If you want to quickly grasp the structure of sitcom, go and watch a Road Runner cartoon. Most, if not all, of the best sitcoms feature a main character with a clear desire to do something, usually trapped by their circumstances, but ultimately destined never to escape. It’s that which separates it from drama – a sitcom character should never really learn or evolve.
Wile E. Coyote wants to eat a Road Runner. In fact, he’s trapped in that cycle, because he’s so damn hungry. Look at how thin he is. And while every protagonist is only as good as their antagonist, it’s not always the Road Runner who thwarts Wile’s plans. It’s often himself; he is his own worst enemy.
So, Wile needs to eat. He formulates a plan to catch the Road Runner, and he fails. Reset, and begin again.
That’s a sitcom.

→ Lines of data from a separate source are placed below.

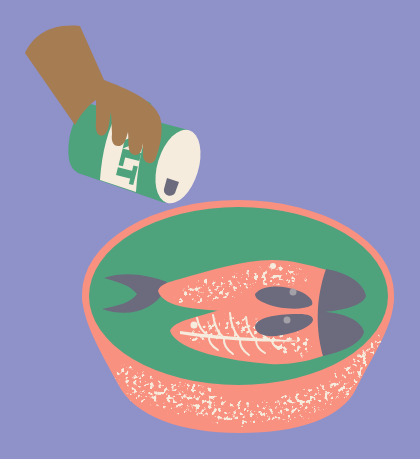
<!DOCTYPE html>
<html lang="en">
<head>
<meta charset="utf-8">
<title>Salting fish in a bowl</title>
<style>
:root {
  --lilac: #8f91c9;
  --coral: #f99180;
  --green: #4ea37d;
  --slate: #6c6a7d;
  --cream: #f6ecdd;
  --brown: #a67c52;
}
html, body { margin: 0; padding: 0; overflow: hidden; background: var(--lilac); }
svg { display: block; width: 420px; height: 459px; }
.background { fill: var(--lilac); }
.coral { fill: var(--coral); }
.green { fill: var(--green); }
.slate { fill: var(--slate); }
.cream { fill: var(--cream); }
.brown { fill: var(--brown); }
.speckle { fill: var(--cream); }
.bones { fill: none; stroke: var(--cream); stroke-width: 2; stroke-linecap: round; }
.label-text { font: 900 24px "TeX Gyre Adventor", Inter, sans-serif; font-weight: 700; fill: var(--green); stroke: var(--green); stroke-width: 1.4; }
.glint { fill: #a3a0a8; }
</style>
</head>
<body>
<svg viewBox="0 0 420 459" role="img" aria-label="A hand holding a can of salt over a bowl with a split fish">
  <defs>
    <filter id="salt-texture" x="0" y="0" width="420" height="459" filterUnits="userSpaceOnUse" color-interpolation-filters="sRGB">
      <feGaussianBlur in="SourceAlpha" stdDeviation="7" result="patch"/>
      <feTurbulence type="fractalNoise" baseFrequency="0.24" numOctaves="3" seed="8"/>
      <feColorMatrix values="0 0 0 0 0  0 0 0 0 0  0 0 0 0 0  1 0 0 0 0" result="noise"/>
      <feComposite in="noise" in2="patch" operator="arithmetic" k1="1"/>
      <feColorMatrix values="0 0 0 0 0.965  0 0 0 0 0.925  0 0 0 0 0.867  0 0 0 11 -6"/>
    </filter>
    <path id="bowl-side" d="M82 296C83 322 99 349 118 384C134 416 180 433 240 433C298 433 342 418 356 389C374 353 394 326 394 296Z"/>
    <path id="fish-upper" d="M158 291C160 284 169 282 180 279C212 270 243 260 272 260C292 260 309 265 327 270L318 313L222 311C200 309 164 309 158 291Z"/>
    <path id="fish-lower" d="M318 311L323 356C306 362 286 365 270 364C231 361 177 351 170 331C174 320 200 317 222 309Z"/>
    <clipPath id="bowl-clip"><use href="#bowl-side"/></clipPath>
    <clipPath id="fish-clip"><use href="#fish-upper"/><use href="#fish-lower"/></clipPath>
  </defs>

  <rect class="background" width="420" height="459"/>

  <g id="bowl">
    <use href="#bowl-side" class="coral"/>
    <g clip-path="url(#bowl-clip)">
      <g class="speckle" filter="url(#salt-texture)">
        <ellipse cx="138" cy="385" rx="36" ry="20" transform="rotate(35 138 385)"/>
        <ellipse cx="186" cy="397" rx="38" ry="24"/>
        <ellipse cx="240" cy="413" rx="50" ry="18"/>
        <ellipse cx="300" cy="404" rx="42" ry="22" transform="rotate(-22 300 404)"/>
        <ellipse cx="354" cy="372" rx="46" ry="20" transform="rotate(-52 354 372)"/>
        <ellipse cx="376" cy="342" rx="16" ry="20"/>
      </g>
    </g>
    <ellipse class="coral" cx="238" cy="294" rx="156" ry="94"/>
    <ellipse class="green" cx="238.5" cy="296" rx="149.5" ry="89"/>
  </g>

  <g id="fish">
    <path class="slate" d="M104 278C126 271 147 275 167 282L163 293C154 308 131 319 102 309C118 306 132 302 137 294C130 285 118 282 104 278Z"/>
    <use href="#fish-upper" class="coral"/>
    <use href="#fish-lower" class="coral"/>
    <g clip-path="url(#fish-clip)">
      <g class="speckle" filter="url(#salt-texture)">
        <ellipse cx="212" cy="290" rx="48" ry="18" transform="rotate(-12 212 290)"/>
        <ellipse cx="274" cy="276" rx="44" ry="18"/>
        <ellipse cx="240" cy="327" rx="48" ry="17"/>
        <ellipse cx="292" cy="345" rx="30" ry="18"/>
        <ellipse cx="200" cy="335" rx="22" ry="14"/>
      </g>
    </g>
    <path class="slate" d="M326 269C346 272 364 283 366 296C363 306 342 310 325 312C344 313 362 321 364 332C361 344 342 352 323 356C316 331 315 300 326 269Z"/>
    <g id="skeleton">
      <path class="cream" d="M180 331C220 337 260 338 301 341C263 343 217 340 180 334Z"/>
      <path class="bones" d="M197 318Q199 330 209 336Q208 344 218 350M213 315Q215 330 224 338Q223 347 233 354M230 313Q231 329 240 339Q239 348 249 355M246 317Q247 331 256 340Q256 348 265 353M262 333Q265 338 272 341Q273 346 279 349"/>
      <circle class="cream" cx="194" cy="325" r="3.5"/>
    </g>
    <g id="fillets">
      <path class="slate" d="M255 294C263 284 284 285 299 291C309 295 314 301 312 305C302 311 280 309 267 304C259 301 255 298 255 294Z"/>
      <path class="slate" d="M255 326C258 316 281 314 299 314C308 314 313 316 313 320C311 328 292 334 276 336C263 337 255 333 255 326Z"/>
      <circle class="glint" cx="293" cy="292" r="3.5"/>
      <circle class="glint" cx="287" cy="320" r="3.5"/>
    </g>
    <circle class="cream" cx="273" cy="266" r="3"/>
  </g>

  <g id="salt-can">
    <path class="green" d="M91 104C79 108 71 125 69 141C67 157 69 168 78 173L165 203L188 130Z"/>
    <path class="cream" d="M119 110L153 119C143 138 138 163 136 192L100 180C102 152 108 128 119 110Z"/>
    <text class="label-text" transform="translate(136 98) rotate(104)" textLength="84" lengthAdjust="spacingAndGlyphs">SALT</text>
    <ellipse class="cream" cx="178" cy="166.500" rx="20.500" ry="38" transform="rotate(17 178 166.500)"/>
    <path class="slate" d="M167 178L179 182L175 193C172 198 163 196 164 189Z"/>
  </g>

  <g id="hand" class="brown">
    <path d="M25 53C33 37 48 23 80 26L104 80C125 88 153 99 160 117C164 130 160 148 155 160C151 166 143 163 143 155L143 143C142 153 138 157 132 154C127 151 129 141 128 132C126 139 125 144 120 146C113 147 111 141 112 134L111 112C109 120 110 130 104 135C97 138 95 130 96 121L96 100C89 105 81 113 75 125Z"/>
  </g>
</svg>
</body>
</html>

If he ever caught the Road Runner*, it would feel wrong. He would probably eat it in a Tarantino-esque bloodbath, or he would be confused and let it go, perhaps after installing a jet pack on its back.

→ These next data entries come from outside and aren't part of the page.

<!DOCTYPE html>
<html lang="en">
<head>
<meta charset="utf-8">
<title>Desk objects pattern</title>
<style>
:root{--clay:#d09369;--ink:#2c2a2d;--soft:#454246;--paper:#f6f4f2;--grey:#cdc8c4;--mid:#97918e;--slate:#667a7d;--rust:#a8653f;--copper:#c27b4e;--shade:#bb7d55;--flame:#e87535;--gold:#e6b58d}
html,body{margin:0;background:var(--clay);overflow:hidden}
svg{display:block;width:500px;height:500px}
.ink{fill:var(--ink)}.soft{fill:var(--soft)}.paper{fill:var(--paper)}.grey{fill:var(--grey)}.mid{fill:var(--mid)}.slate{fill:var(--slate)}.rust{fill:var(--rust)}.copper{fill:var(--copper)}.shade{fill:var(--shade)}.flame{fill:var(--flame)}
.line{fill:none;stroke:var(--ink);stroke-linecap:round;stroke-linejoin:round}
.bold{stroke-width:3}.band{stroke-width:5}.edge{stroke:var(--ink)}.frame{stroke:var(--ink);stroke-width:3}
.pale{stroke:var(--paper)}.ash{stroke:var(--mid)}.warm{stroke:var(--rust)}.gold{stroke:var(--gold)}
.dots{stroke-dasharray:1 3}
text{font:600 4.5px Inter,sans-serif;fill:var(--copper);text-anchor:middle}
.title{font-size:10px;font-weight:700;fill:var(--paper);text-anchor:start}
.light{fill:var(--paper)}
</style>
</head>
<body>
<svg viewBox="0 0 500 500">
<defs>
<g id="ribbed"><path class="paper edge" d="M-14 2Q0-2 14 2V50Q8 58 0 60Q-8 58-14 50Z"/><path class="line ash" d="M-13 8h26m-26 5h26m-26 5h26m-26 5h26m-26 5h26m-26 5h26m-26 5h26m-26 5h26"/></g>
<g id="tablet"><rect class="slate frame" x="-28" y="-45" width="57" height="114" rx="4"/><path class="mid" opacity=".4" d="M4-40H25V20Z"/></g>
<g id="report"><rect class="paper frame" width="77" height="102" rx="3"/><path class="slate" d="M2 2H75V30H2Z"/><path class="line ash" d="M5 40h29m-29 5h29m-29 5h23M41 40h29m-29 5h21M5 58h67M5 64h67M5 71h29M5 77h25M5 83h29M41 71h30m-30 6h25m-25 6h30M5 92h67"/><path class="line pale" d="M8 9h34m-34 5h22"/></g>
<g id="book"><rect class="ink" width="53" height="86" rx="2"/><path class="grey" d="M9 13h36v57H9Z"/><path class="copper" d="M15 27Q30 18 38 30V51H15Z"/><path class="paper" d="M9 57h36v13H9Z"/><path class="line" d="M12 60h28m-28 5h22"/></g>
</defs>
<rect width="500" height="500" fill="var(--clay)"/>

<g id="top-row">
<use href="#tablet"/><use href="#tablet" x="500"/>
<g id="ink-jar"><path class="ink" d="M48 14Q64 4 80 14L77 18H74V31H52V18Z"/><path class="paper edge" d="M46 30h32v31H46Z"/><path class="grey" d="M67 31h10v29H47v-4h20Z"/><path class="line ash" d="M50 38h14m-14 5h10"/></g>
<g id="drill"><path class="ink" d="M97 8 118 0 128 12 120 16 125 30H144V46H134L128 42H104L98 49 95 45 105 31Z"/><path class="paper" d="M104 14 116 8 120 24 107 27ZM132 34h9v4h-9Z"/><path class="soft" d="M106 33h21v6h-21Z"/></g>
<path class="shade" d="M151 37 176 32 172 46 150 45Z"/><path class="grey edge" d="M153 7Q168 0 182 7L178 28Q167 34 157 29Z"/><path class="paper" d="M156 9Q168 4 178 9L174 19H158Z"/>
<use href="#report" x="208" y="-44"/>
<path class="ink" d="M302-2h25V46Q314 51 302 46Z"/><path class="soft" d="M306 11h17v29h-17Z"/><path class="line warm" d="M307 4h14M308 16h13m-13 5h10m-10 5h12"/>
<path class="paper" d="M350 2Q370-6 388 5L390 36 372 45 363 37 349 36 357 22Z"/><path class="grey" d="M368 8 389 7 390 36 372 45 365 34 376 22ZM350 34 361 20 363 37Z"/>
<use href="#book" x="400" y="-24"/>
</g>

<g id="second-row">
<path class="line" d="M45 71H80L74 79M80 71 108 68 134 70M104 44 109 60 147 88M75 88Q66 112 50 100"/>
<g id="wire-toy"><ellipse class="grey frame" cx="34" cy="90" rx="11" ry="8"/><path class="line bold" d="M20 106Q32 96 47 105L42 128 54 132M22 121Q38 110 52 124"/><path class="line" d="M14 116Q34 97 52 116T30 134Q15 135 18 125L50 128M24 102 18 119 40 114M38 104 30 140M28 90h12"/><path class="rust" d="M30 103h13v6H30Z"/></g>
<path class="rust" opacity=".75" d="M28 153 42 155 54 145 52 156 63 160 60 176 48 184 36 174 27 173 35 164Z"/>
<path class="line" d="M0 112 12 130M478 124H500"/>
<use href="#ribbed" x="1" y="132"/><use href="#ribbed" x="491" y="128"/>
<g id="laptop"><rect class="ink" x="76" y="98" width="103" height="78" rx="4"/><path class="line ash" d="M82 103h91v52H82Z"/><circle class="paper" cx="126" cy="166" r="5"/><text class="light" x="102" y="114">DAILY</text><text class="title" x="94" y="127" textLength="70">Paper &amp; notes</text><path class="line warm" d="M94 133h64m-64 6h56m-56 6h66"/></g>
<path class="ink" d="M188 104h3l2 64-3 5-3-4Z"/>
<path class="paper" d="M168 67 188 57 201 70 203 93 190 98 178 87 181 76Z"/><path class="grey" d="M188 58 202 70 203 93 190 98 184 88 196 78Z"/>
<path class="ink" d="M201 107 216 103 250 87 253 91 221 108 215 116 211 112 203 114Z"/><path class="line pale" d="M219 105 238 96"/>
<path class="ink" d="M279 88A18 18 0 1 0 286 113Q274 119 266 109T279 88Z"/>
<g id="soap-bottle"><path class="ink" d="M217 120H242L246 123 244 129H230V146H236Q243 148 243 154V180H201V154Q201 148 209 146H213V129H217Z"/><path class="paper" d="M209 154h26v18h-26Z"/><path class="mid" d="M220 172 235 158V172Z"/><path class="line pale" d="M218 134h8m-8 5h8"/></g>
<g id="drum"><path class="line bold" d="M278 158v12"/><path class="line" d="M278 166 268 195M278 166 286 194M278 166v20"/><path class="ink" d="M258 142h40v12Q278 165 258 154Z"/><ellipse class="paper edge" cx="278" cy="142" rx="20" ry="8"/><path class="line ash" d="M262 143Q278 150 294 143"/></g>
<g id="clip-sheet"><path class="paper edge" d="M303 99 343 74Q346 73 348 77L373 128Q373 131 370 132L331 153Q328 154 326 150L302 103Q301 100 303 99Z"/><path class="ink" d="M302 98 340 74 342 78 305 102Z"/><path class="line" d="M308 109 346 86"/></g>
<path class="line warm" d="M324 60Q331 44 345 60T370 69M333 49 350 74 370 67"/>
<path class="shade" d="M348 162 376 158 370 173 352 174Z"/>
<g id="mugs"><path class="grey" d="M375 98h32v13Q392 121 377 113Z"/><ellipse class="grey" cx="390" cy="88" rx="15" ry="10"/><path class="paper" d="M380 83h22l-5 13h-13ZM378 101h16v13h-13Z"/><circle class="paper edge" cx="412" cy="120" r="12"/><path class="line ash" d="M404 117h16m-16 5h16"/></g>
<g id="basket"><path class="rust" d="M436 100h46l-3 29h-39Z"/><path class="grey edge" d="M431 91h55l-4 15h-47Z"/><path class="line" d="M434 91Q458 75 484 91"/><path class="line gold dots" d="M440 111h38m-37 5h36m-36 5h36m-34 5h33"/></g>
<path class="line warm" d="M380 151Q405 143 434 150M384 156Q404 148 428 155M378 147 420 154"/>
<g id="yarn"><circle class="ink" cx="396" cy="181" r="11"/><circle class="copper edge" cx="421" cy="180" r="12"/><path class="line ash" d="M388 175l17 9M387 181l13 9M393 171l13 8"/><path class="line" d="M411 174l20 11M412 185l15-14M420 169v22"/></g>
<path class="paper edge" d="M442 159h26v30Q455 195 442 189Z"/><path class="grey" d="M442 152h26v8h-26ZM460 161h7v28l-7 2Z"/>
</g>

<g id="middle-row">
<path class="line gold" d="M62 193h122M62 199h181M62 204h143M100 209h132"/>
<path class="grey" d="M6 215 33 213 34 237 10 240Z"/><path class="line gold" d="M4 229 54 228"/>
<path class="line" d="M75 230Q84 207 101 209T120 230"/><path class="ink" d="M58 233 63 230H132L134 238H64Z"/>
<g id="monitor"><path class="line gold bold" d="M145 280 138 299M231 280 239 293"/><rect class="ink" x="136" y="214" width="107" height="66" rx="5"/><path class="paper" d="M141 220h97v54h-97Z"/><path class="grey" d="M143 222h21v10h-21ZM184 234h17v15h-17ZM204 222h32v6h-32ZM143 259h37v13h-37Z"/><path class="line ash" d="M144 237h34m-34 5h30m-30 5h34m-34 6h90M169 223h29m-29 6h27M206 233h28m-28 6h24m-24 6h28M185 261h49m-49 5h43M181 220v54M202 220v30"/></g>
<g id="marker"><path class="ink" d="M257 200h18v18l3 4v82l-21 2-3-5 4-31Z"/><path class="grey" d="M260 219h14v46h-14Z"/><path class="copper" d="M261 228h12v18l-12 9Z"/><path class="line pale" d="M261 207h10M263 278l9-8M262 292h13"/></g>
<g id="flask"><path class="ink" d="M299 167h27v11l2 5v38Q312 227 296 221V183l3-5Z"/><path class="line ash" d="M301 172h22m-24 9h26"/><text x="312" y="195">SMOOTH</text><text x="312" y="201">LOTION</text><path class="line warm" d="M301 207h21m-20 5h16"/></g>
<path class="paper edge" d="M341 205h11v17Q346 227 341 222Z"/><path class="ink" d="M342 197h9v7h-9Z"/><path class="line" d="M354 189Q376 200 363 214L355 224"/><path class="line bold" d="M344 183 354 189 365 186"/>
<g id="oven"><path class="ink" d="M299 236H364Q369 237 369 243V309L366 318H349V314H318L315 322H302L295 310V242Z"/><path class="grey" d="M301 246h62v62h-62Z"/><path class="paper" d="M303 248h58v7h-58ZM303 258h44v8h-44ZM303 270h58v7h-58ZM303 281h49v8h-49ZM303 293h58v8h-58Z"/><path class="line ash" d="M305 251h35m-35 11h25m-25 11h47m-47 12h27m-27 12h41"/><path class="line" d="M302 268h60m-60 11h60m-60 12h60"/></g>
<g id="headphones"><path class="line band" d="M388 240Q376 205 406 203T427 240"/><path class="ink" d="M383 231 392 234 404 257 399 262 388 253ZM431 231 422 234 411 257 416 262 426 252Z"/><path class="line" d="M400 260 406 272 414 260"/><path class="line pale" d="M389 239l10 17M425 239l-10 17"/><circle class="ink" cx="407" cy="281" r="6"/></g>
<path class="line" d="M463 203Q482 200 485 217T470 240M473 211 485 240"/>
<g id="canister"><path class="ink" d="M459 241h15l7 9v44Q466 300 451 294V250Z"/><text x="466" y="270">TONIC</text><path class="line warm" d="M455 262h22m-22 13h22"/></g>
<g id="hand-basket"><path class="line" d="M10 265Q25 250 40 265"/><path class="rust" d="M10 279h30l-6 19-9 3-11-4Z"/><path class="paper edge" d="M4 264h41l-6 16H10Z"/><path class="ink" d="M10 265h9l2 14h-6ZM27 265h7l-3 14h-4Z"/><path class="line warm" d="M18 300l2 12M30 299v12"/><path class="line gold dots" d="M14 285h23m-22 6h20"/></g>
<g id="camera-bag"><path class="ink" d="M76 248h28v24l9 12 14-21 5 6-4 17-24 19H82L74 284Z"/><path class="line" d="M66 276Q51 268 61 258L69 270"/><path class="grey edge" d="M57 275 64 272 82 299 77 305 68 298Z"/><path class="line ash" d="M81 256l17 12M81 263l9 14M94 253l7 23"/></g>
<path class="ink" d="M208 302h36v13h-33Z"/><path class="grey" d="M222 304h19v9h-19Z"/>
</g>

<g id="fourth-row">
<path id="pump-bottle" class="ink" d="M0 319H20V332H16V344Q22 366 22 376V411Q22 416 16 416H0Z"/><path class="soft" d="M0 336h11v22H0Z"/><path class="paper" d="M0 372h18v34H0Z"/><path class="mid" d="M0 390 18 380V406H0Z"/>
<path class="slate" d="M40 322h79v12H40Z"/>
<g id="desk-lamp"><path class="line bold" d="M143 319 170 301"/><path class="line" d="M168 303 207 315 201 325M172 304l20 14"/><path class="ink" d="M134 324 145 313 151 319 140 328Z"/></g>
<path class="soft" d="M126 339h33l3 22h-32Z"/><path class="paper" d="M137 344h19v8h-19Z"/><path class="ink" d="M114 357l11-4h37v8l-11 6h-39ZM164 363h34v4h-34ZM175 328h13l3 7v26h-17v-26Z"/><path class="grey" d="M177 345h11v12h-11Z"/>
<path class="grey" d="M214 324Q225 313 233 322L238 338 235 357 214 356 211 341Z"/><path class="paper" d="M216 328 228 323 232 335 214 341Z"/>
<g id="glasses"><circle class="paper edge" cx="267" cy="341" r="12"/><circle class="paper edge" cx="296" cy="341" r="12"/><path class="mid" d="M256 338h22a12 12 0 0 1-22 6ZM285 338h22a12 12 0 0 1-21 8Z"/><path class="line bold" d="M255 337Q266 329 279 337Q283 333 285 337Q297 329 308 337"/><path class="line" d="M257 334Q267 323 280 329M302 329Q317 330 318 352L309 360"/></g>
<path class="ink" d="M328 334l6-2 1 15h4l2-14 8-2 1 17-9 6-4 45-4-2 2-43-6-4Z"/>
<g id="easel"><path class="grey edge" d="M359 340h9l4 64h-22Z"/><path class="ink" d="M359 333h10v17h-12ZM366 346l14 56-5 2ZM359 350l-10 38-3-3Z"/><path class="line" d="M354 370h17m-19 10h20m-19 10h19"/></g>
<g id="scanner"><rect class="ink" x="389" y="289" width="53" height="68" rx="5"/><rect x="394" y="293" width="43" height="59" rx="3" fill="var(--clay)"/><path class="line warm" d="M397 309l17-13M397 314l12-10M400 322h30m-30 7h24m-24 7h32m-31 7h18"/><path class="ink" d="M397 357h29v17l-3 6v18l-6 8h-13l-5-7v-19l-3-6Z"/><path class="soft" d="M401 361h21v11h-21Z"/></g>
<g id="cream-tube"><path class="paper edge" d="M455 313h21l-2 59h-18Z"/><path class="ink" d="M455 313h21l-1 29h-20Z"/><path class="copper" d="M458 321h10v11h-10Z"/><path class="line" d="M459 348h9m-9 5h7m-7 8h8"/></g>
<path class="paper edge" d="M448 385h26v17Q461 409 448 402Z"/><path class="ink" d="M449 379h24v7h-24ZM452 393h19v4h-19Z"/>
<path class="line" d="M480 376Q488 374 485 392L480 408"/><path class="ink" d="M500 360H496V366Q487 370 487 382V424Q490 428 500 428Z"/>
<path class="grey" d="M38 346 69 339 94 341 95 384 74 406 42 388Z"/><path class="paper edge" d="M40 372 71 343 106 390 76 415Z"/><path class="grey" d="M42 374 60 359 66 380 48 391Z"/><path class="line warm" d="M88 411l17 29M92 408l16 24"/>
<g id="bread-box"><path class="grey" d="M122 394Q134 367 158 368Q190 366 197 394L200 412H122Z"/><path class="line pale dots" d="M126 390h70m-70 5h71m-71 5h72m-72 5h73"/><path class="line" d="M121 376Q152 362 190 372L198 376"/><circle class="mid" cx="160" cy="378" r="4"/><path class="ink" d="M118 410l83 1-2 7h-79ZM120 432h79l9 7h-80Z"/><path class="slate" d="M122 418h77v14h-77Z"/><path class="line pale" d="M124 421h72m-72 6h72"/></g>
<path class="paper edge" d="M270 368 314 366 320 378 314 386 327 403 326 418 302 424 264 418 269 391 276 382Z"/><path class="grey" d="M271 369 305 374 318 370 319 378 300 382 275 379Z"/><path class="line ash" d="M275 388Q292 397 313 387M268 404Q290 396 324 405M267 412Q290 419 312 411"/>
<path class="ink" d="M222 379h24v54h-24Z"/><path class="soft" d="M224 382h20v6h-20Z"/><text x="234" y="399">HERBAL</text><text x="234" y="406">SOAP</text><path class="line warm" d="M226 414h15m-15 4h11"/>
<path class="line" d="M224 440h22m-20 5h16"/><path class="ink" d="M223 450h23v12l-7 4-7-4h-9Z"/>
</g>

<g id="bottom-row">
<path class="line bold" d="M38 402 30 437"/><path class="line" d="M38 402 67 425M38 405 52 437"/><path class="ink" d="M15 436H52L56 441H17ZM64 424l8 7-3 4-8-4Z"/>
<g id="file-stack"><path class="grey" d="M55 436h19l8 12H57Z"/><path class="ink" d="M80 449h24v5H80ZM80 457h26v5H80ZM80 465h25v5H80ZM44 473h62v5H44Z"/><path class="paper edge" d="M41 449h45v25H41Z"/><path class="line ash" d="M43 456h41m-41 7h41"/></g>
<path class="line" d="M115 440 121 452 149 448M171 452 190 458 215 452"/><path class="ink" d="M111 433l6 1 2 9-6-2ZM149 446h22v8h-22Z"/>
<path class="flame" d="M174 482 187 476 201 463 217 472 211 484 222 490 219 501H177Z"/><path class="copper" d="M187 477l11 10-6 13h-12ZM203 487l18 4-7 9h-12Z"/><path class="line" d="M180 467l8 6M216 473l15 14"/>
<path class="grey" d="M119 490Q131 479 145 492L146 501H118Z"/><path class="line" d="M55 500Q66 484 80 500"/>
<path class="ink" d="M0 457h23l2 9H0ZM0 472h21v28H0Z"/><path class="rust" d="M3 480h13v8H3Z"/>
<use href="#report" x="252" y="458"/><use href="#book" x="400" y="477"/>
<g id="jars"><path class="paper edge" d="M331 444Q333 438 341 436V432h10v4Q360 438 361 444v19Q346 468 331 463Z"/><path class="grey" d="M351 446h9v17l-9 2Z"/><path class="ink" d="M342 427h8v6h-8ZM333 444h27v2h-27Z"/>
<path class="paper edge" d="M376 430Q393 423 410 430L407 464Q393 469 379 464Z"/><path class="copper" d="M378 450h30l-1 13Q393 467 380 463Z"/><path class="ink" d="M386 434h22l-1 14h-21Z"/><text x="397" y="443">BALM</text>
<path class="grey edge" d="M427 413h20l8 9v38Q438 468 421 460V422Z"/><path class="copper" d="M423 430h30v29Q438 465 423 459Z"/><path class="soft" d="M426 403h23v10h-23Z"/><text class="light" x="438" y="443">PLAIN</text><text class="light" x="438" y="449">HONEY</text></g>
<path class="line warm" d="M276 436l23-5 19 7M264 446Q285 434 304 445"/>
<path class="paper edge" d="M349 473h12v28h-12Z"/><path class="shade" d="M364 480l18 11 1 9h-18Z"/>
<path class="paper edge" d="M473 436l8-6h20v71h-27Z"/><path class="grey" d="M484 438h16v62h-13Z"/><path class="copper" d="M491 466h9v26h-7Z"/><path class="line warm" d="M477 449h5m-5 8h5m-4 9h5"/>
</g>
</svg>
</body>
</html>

See also the final episode of Only Fools And Horses – the proper one, where they walk off into the cartoon sunset – Del has got everything he wants; they’re millionaires. And the one thing that makes that ending so satisfying is his final line, ‘this time next year, we’ll be billionaires”. He’s already built himself the same trap again.